This year hasn’t been great – quite ungreat, actually. Lots of depression, lots of horrible treatment, some irritable and elevated mood and some shorter times of feeling reasonably normal. The problem with feeling better, though, is that it hasn’t lasted, and it’s all very hard to predict. Here I am having ECT again. I thought that after last winter I would be able to wave goodbye to it for good, but not so. Things aren’t as bad as they were then, but I can’t work just now, and I don’t know what will happen next.
It could all be worse. On this occasion I’m having unilateral ECT in the hope that my memory won’t be as badly affected, and I think it is better. The problem is that I can’t actually remember what I’ve forgotten, so it might not be as good as I think, but my ever tolerant husband thinks that it is a lot better. What I’m hoping is that if I need to have maintenance ECT, even for a while, then that will be less often, and I might actually get back to work, but who knows? I have quite a lot of worries – that I may not recover enough, that I’ll recover too much, that my illness is generally becoming worse, and I can expect less stability – but I’m hopefully overthinking things. And I know I’m a lot luckier than many.
I do think ECT helps me. I know there are others who would not agree – who don’t consider that it has helped their symptoms, and, worse, that the side effects, largely affecting memory and cognition, are intolerable. They deserve to be listened to, just as much as I do. But for me, being denied ECT would potentially deny me the chance of getting better. I’m also taking medication, which I hope will keep me well, although for me, the side effects of the drugs are generally worse.
Side effects are always interesting – as clinicians, we must ask about them. And in my view we must ask specifically, as well as starting with open questions. There are side effects that some find hard to mention – for example effects on libido, and also on weight. The latter could be obvious, but not necessarily, and people may feel ashamed or even unattractive as a result of both of these, which isn’t always easy to admit to. Obesity, to some degree or other, is fairly common on antipsychotics, and it’s very hard to shed. One of my other pet hates has been the effect on oral health, probably down to dry mouth, and possibly also craving sweet things. My teeth are hanging on – by the skin of their teeth! – but much has been invested in keeping them there. A lot of effort also goes into trying not to eat too much, but I challenge anyone on a healthy dose of quetiapine to maintain an elegant silhouette. I suppose it does send you off into a lovely sleep, but getting out of bed is considerably harder. I always like to boast that lithium not only seems to work well for me, but has no side effects at all – but there’s always my kidneys simmering away at the back of my mind, waiting to cause problems. Hopefully not.
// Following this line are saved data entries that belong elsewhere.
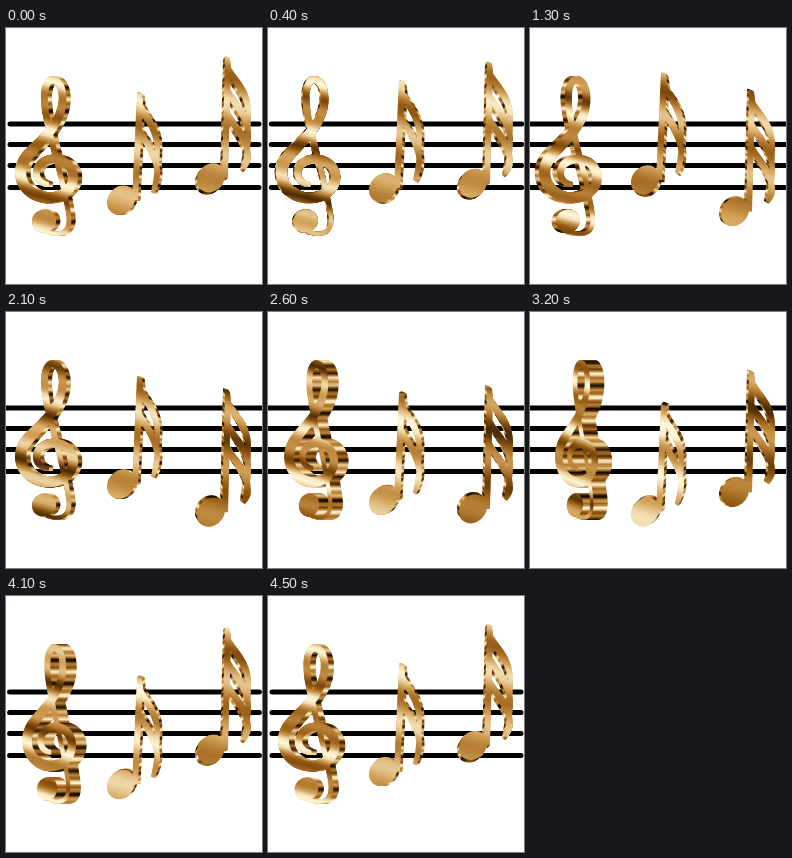
These frames come from a looping animation (256x256 px, 4.6 s). An HTML page with a canvas:

```html
<!DOCTYPE html>
<html>
<head>
<meta charset="utf-8">
<title>Golden notes</title>
<style>
html, body { margin: 0; width: 100%; height: 100%; overflow: hidden; background: #fff; }
canvas { display: block; width: 256px; height: 256px; }
</style>
</head>
<body>
<canvas id="stage" width="256" height="256"></canvas>
<script>
const ctx = document.getElementById('stage').getContext('2d');
const LOOP = 4600, STEP = 100, TAU = 2 * Math.PI, DEG = Math.PI / 180;
const { sin, cos } = Math;
const mix = (a, b, t) => a + (b - a) * t;

const RAMP = [[22, 11, 2], [148, 88, 16], [208, 158, 84], [255, 246, 214]];

function gold(v) {
  const p = Math.max(0, Math.min(0.999, v)) * 3, i = Math.floor(p);
  return `rgb(${RAMP[i].map((a, k) => Math.round(mix(a, RAMP[i + 1][k], p - i)))})`;
}

function gradient(x0, y0, x1, y1, n, shade) {
  const g = ctx.createLinearGradient(x0, y0, x1, y1);
  for (let i = 0; i <= n; i++) g.addColorStop(i / n, gold(shade(i / n)));
  return g;
}

// Horizontal streaks on the sides of a shape
const streaks = (top, height, phase) => gradient(0, top, 0, top + height, 80, u =>
  0.48 + 0.3 * sin(u * 47 + phase) + 0.28 * sin(u * 131 - phase * 2));

// Clef centre line: a spiral followed by four curves, each point with a width
function spiral() {
  const pts = [];
  for (let a = 100; a < 585; a += 6) {
    const u = (a - 100) / 485, r = 11 + 22 * u;
    pts.push([2 + r * cos(a * DEG), 147 + 0.85 * r * sin(a * DEG), 4 + 8 * Math.sqrt(u)]);
  }
  return pts;
}

function curve(a, b, c, d, w0, w1) {
  const pts = [];
  for (let t = 0; t < 1; t += 0.05) {
    const at = k => mix(mix(mix(a[k], b[k], t), mix(b[k], c[k], t), t),
                        mix(mix(b[k], c[k], t), mix(c[k], d[k], t), t), t);
    pts.push([at(0), at(1), mix(w0, w1, t)]);
  }
  return pts;
}

function ribbon(pts) {
  const left = [], right = [];
  pts.forEach(([x, y, w], i) => {
    const a = pts[Math.max(0, i - 1)], b = pts[Math.min(pts.length - 1, i + 1)];
    const dx = b[0] - a[0], dy = b[1] - a[1], k = w / 2 / (Math.hypot(dx, dy) || 1);
    left.push([x - dy * k, y + dx * k]);
    right.unshift([x + dy * k, y - dx * k]);
  });
  return left.concat(right);
}

function polygon(path, pts) {
  pts.forEach(([x, y], i) => i ? path.lineTo(x, y) : path.moveTo(x, y));
  path.closePath();
}

function makeClef() {
  const neck = [14, 70], loopEnd = [-4, 80], foot = [20, 185];
  const body = new Path2D(), ball = new Path2D();
  polygon(body, ribbon([
    ...spiral(),
    ...curve([-21.4, 127.2], [-12, 115], [14, 98], neck, 12, 8),
    ...curve(neck, [14, 46], [-9, 42], loopEnd, 8, 7),
    ...curve(loopEnd, [0, 110], [12, 140], foot, 7, 5),
    ...curve(foot, [24, 208], [8, 208], [-5, 203], 5, 4)
  ]));
  ball.ellipse(-5, 193, 12.5, 11.5, -0.3, 0, TAU);
  return [body, ball];
}

function flag(path, x, y, w, end) {
  const r = x + w, mid = (y + 55 + end) / 2;
  path.moveTo(x, y);
  path.bezierCurveTo(x + 4, y + 19, r, y + 28, r, y + 55);
  path.quadraticCurveTo(r, mid, r - 6, end);
  path.lineTo(r - 9, end - 2);
  path.quadraticCurveTo(r - 4, mid, r - 5, y + 58);
  path.bezierCurveTo(r - 6, y + 38, x + 5, y + 29, x, y + 13);
  path.closePath();
}

// The top of the stem is the point 0,0
function makeNote(lean, headY, flags, gap, w, end) {
  const p = new Path2D();
  polygon(p, [[-1, 0], [4, 2], [5, 10], [3 - lean, headY], [-3 - lean, headY]]);
  p.ellipse(-14 - lean, headY, 15.5, 13, -0.9, 0, TAU);
  for (let i = 0; i < flags; i++) flag(p, 0, i * gap, w, end);
  return p;
}

const clef = makeClef();
const midNote = [makeNote(3, 108, 2, 26, 22, 102)];
const endNote = [makeNote(1, 122, 3, 23, 25, 114)];

// Stacked layers from back to front give the shape its thickness
function extrude(paths, x, y, dx, dy, squash, layers, side, face) {
  for (let i = layers; i >= 0; i--) {
    const k = i / layers;
    ctx.save();
    ctx.translate(x + dx * k, y + dy * k);
    ctx.scale(squash, 1);
    ctx.fillStyle = i ? side : face;
    for (const p of paths) ctx.fill(p);
    ctx.restore();
  }
}

function drawClef(s, phase) {
  const turn = (17 - 32 * s) * DEG, depth = 19 * sin(turn);
  const axis = 46 - 7.5 * s + 2 * s * s;
  const face = gradient(20, 50, -20, 208, 40, u =>
    0.6 + 0.27 * sin(u * 22 + phase) + 0.2 * sin(u * 41 - phase));
  extrude(clef, axis - depth / 2, 0, depth, 0, cos(turn), 18,
    streaks(45, 165, phase * 2), face);
}

function drawNote(note, x, y, dx, dy, height, light, phase) {
  const face = gradient(10, 0, -26, height, 24, u =>
    light + (0.34 - 0.24 * u) * sin(u * 17 + phase));
  extrude(note, x, y, dx, dy, 1, 6, streaks(0, height, phase), face);
}

function drawStave(c) {
  const inset = 1 + 3 * c;
  ctx.strokeStyle = '#000';
  ctx.lineWidth = 5;
  ctx.lineCap = 'round';
  ctx.beginPath();
  for (let i = 0; i < 4; i++) {
    const y = 96 + 20 * i + 0.4 * i * i;
    ctx.moveTo(inset, y);
    ctx.lineTo(257 - inset, y);
  }
  ctx.stroke();
}

function draw(ms) {
  const phase = TAU * (ms + 100) / LOOP, s = sin(phase), c = cos(phase);
  ctx.fillStyle = '#fff';
  ctx.fillRect(0, 0, 256, 256);
  drawStave(c);
  drawClef(s, phase);
  drawNote(midNote, 132, 67.5 - 25 * s, 2.5, 2.5 * s, 123, 0.68 - 0.13 * s, phase);
  drawNote(endNote, 220, 53 - 25.5 * c, -2, 2.5 * c, 137,
    0.54 + 0.15 * cos(phase - 0.8), phase + 2);
}

const start = performance.now();
function tick() {
  const t = (performance.now() - start) % LOOP;
  draw(Math.floor(t / STEP) * STEP);
  requestAnimationFrame(tick);
}
tick();
</script>
</body>
</html>
```
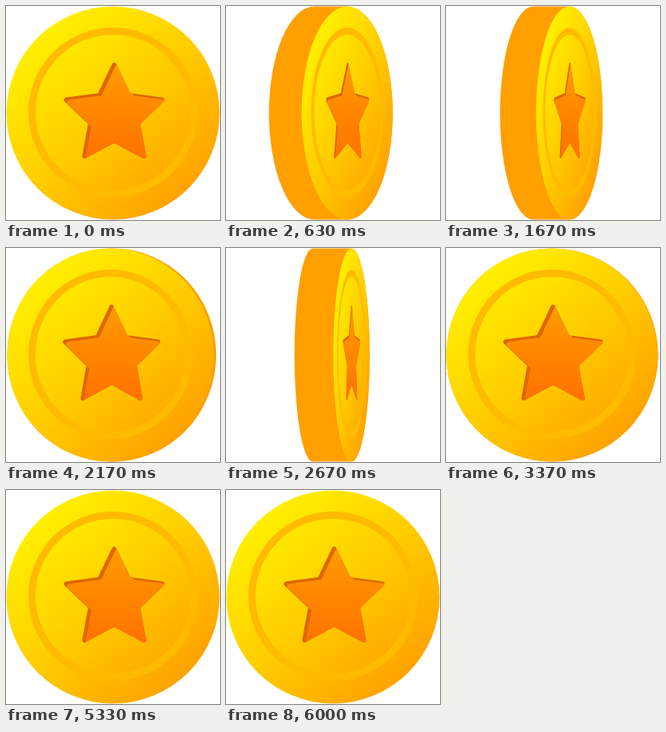
Recreate the animation shown at these times as an HTML page. Size 268x268 px, loop 7210 ms.

```html
<!DOCTYPE html>
<html lang="en">
<head>
<meta charset="utf-8">
<title>Spinning coin</title>
<style>
  html, body { margin: 0; width: 100%; height: 100%; overflow: hidden; background: #fff; }
  svg { display: block; width: 100%; height: 100%; }
</style>
</head>
<body>
<svg viewBox="0 0 268 268">
  <defs>
    <linearGradient id="gold" gradientUnits="userSpaceOnUse" x1="-90" y1="-100" x2="90" y2="100">
      <stop offset="0" stop-color="#fff000"/>
      <stop offset=".5" stop-color="#ffcd00"/>
      <stop offset="1" stop-color="#ffa200"/>
    </linearGradient>
    <linearGradient id="amber" gradientUnits="userSpaceOnUse" x1="0" y1="-63" x2="0" y2="56">
      <stop offset="0" stop-color="#ff9a00"/>
      <stop offset="1" stop-color="#ff7000"/>
    </linearGradient>
    <clipPath id="disc"><circle r="133.5"/></clipPath>
    <mask id="cut" maskUnits="userSpaceOnUse" x="-80" y="-80" width="160" height="160">
      <path class="star" fill="#fff" stroke="#fff"/>
    </mask>
  </defs>
  <path id="edge" fill="#ff9f00"/>
  <g id="face">
    <circle r="133.5" fill="url(#gold)"/>
    <g transform="translate(1.5 3)">
      <path class="star" fill="#dd6700" stroke="#dd6700"/>
      <g mask="url(#cut)">
        <path class="star" transform="translate(4 3)" fill="url(#amber)" stroke="url(#amber)"/>
      </g>
    </g>
    <g clip-path="url(#disc)">
      <rect id="shine" x="-150" width="300" height="108" transform="rotate(39.8)" fill="#fff5e4" fill-opacity=".45"/>
    </g>
    <circle cy="-1" r="101.5" fill="none" stroke="#ffbb00" stroke-width="9"/>
  </g>
</svg>
<script>
const LOOP = 7210, CENTER = 134, RADIUS = 133.5, DEPTH = 50;

// time (ms), angle (deg), speed (deg/ms)
const SPIN = [
  [30, 0, 0.05],
  [1170, 158.5, 0.185],
  [2170, 345.5, 0.188],
  [2670, 440, 0.175],
  [3370, 532, 0.08],
  [3530, 540, 0]
];

const $ = id => document.getElementById(id);
const edge = $('edge'), face = $('face'), shine = $('shine');

function starPath(outer, inner) {
  const points = Array.from({ length: 10 }, (_, i) => {
    const r = i % 2 ? inner : outer, a = i * Math.PI / 5;
    return (r * Math.sin(a)).toFixed(2) + ' ' + (-r * Math.cos(a)).toFixed(2);
  });
  return 'M' + points.join('L') + 'Z';
}

for (const star of document.querySelectorAll('.star')) {
  star.setAttribute('d', starPath(63, 31));
  star.setAttribute('stroke-width', 6);
  star.setAttribute('stroke-linejoin', 'round');
}

function spinAngle(t) {
  if (t <= SPIN[0][0]) return 0;
  const i = SPIN.findIndex(key => key[0] > t);
  if (i < 0) return 540;
  const [t0, a0, v0] = SPIN[i - 1], [t1, a1, v1] = SPIN[i];
  const span = t1 - t0, u = (t - t0) / span, w = 1 - u;
  return a0 * w * w * (1 + 2 * u) + a1 * u * u * (1 + 2 * w)
       + span * u * w * (v0 * w - v1 * u);
}

function draw(t) {
  const degrees = spinAngle(t);
  // Both sides look alike, so fold the angle into -90..90.
  const a = (degrees - 180 * Math.round(degrees / 180)) * Math.PI / 180;
  const scale = Math.max(Math.cos(a), 0.001), rx = RADIUS * scale;
  const half = DEPTH / 2 * Math.sin(a) ** 2 * Math.sign(a);
  const mid = CENTER - 3.5 * Math.abs(Math.sin(2 * a));
  const left = mid - Math.abs(half), right = mid + Math.abs(half);
  const top = CENTER - RADIUS, bottom = CENTER + RADIUS;

  edge.setAttribute('d', `M${left} ${top}H${right}A${rx} ${RADIUS} 0 0 1 ${right} ${bottom}` +
    `H${left}A${rx} ${RADIUS} 0 0 1 ${left} ${top}Z`);
  edge.style.display = Math.abs(half) > 0.01 ? '' : 'none';
  face.setAttribute('transform', `translate(${mid + half} ${CENTER}) scale(${scale} 1)`);

  shine.style.display = t > 3815 && t < 4640 ? '' : 'none';
  shine.setAttribute('y', -(124 + 0.4675 * (t - 4370)));
}

const start = performance.now();
function tick() {
  draw((performance.now() - start) % LOOP);
  requestAnimationFrame(tick);
}
tick();
</script>
</body>
</html>
```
I don’t think I can write much more. I’m trying to think, and I can’t think properly, but this morning’s ECT is probably to blame. I wish staff wore big badges in the ECT suite. In the bad old days, especially when treatment was in the old building, I was hard pushed to learn or remember anyone’s name. This year has been the first time that I’ve been able to keep my contact lenses in, and that does make a massive difference, but I still don’t recognise most of the staff, or remember their names. Today was easier, as I saw someone I knew from work – bizarrely it was comforting, as I knew who they were. I will persevere. It’s difficult, having an illness and treatment that people view in different ways, and about which they have a multitude of beliefs. I first became ill some decades ago, and it’s been very hard to accept. I have thought and written about it, and that has helped, but there will always be some doubt expressed by others, and sometimes even by myself. And in 500 years’ time, what will people think about our mental illnesses and their treatments? But perhaps this doesn’t matter. Perhaps the most important thing is to share and understand to the best of our ability, and if things get better in the future, to celebrate this. In the meantime, we must just do as well as we can, both for others and ourselves.